## Prompt
Lines with the word "style": copy all of them from the entries below.

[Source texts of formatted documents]
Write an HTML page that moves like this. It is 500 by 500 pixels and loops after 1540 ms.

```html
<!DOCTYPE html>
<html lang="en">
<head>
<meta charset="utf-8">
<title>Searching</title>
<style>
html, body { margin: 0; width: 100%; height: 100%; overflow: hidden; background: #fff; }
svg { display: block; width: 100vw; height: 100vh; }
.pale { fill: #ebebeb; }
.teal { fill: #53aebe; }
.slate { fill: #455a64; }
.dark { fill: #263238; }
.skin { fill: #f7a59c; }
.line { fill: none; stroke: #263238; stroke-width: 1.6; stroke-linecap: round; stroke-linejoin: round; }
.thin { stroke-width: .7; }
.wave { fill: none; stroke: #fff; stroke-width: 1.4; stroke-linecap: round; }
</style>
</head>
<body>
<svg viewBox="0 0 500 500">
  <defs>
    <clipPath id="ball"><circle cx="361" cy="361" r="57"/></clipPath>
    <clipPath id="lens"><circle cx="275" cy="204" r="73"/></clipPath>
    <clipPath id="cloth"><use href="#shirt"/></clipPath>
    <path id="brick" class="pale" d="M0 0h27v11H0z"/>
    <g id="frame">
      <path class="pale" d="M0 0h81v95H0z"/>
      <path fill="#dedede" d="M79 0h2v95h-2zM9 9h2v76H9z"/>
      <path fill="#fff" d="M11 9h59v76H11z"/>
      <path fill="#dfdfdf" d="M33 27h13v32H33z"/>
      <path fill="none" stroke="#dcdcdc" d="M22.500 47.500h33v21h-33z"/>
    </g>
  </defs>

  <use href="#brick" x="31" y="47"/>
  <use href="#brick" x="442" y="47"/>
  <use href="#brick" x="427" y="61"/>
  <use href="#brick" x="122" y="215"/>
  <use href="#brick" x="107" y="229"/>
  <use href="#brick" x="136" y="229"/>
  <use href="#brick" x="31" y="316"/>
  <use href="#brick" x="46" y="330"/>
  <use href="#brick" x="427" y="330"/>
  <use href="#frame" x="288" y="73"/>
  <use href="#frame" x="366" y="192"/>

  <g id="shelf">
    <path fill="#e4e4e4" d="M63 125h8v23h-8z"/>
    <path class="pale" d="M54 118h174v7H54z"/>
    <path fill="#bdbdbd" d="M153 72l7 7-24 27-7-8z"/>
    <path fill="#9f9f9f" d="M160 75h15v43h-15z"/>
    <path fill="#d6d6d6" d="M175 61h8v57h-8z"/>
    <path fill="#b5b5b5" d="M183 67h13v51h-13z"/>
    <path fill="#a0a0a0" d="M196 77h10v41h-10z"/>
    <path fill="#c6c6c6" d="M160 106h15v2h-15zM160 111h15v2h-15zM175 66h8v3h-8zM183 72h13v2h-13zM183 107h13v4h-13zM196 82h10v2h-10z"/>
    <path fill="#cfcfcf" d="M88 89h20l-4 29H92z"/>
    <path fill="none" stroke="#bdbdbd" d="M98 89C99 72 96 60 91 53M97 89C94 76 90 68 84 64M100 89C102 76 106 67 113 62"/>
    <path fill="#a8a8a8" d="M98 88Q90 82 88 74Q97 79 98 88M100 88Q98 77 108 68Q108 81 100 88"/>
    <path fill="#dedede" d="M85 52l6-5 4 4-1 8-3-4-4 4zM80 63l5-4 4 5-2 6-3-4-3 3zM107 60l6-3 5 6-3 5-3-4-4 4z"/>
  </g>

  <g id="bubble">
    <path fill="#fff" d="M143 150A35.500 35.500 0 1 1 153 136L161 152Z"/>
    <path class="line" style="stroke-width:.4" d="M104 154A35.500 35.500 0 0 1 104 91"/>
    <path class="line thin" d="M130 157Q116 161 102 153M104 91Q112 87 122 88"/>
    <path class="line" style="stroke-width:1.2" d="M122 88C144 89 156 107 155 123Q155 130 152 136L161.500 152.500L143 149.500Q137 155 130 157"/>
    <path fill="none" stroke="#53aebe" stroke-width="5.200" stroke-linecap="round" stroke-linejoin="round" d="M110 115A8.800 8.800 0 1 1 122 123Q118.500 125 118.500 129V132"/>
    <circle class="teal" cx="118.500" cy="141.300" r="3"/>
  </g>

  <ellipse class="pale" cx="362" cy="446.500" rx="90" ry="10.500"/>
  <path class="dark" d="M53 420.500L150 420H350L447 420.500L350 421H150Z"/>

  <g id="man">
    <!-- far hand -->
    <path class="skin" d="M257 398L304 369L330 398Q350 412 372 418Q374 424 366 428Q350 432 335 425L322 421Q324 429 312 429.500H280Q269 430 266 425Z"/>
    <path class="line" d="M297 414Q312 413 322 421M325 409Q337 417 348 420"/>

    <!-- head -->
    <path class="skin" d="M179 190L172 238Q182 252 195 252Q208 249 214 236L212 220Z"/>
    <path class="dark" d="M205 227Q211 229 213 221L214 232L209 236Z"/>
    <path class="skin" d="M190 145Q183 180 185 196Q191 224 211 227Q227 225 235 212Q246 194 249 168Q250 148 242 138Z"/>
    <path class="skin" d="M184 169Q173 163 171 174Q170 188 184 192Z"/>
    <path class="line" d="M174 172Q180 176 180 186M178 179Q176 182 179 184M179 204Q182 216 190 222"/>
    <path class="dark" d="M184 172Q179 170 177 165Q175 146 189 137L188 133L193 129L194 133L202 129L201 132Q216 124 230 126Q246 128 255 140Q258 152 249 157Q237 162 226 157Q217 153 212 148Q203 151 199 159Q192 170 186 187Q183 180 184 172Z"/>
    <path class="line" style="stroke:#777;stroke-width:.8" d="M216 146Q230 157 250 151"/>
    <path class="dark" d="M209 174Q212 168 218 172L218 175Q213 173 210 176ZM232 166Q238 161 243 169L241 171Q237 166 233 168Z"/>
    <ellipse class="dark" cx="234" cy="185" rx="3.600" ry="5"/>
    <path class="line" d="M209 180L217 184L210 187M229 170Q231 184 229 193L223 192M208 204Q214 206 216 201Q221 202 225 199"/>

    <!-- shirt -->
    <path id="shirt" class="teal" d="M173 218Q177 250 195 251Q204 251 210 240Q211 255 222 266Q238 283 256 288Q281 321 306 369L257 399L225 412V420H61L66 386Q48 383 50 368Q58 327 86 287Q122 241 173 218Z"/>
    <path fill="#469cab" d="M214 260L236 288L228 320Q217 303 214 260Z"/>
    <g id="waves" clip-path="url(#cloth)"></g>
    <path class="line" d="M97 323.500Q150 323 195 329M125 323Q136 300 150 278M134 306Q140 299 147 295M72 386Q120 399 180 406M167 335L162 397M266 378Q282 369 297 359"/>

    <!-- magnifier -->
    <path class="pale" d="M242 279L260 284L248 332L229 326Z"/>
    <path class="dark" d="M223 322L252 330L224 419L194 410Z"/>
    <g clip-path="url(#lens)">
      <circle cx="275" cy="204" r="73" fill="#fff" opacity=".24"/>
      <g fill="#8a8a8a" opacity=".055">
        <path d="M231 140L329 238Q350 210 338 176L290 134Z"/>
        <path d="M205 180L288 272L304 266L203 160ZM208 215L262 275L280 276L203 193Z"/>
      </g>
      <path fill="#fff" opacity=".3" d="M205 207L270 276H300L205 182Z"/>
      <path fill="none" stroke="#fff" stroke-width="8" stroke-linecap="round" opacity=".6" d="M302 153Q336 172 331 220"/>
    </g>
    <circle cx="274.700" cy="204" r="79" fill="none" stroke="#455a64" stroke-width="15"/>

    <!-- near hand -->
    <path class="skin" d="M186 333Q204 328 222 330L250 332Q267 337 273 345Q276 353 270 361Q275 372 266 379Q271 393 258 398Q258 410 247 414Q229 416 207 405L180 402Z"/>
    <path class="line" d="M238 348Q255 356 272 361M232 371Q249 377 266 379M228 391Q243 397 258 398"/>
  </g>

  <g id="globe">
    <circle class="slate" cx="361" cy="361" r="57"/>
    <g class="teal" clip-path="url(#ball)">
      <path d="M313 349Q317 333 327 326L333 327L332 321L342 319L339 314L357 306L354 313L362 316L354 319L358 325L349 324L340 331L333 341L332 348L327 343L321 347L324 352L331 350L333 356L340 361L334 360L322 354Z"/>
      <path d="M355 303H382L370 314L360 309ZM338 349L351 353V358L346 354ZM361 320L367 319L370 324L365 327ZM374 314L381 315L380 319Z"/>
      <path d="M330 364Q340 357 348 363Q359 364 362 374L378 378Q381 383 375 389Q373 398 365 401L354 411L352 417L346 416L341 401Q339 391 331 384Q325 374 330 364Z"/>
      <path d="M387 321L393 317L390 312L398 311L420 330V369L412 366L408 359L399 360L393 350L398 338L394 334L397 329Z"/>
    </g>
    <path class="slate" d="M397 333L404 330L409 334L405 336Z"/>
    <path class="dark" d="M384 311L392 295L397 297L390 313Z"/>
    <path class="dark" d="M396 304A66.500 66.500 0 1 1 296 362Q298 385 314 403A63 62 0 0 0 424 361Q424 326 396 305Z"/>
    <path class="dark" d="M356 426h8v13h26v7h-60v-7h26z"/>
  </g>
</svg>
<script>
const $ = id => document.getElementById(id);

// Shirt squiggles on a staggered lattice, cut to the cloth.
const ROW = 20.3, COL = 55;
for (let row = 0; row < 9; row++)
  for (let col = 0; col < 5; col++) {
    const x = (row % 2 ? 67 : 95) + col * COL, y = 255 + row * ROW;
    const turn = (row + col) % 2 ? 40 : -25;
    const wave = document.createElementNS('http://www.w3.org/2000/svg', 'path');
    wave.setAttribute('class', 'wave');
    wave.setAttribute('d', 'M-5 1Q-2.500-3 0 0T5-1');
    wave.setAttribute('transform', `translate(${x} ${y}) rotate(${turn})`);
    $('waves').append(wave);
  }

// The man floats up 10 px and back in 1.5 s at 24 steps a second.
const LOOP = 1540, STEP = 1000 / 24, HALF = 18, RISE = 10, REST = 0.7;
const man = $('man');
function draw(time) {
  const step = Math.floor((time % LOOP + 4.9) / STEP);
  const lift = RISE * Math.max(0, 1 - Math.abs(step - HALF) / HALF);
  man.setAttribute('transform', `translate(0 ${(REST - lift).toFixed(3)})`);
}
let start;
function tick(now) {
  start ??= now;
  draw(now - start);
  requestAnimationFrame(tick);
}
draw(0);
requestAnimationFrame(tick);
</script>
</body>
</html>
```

## Exercise result
<style>
</style>
    <path class="line" style="stroke-width:.4" d="M104 154A35.500 35.500 0 0 1 104 91"/>
    <path class="line" style="stroke-width:1.2" d="M122 88C144 89 156 107 155 123Q155 130 152 136L161.500 152.500L143 149.500Q137 155 130 157"/>
    <path class="line" style="stroke:#777;stroke-width:.8" d="M216 146Q230 157 250 151"/>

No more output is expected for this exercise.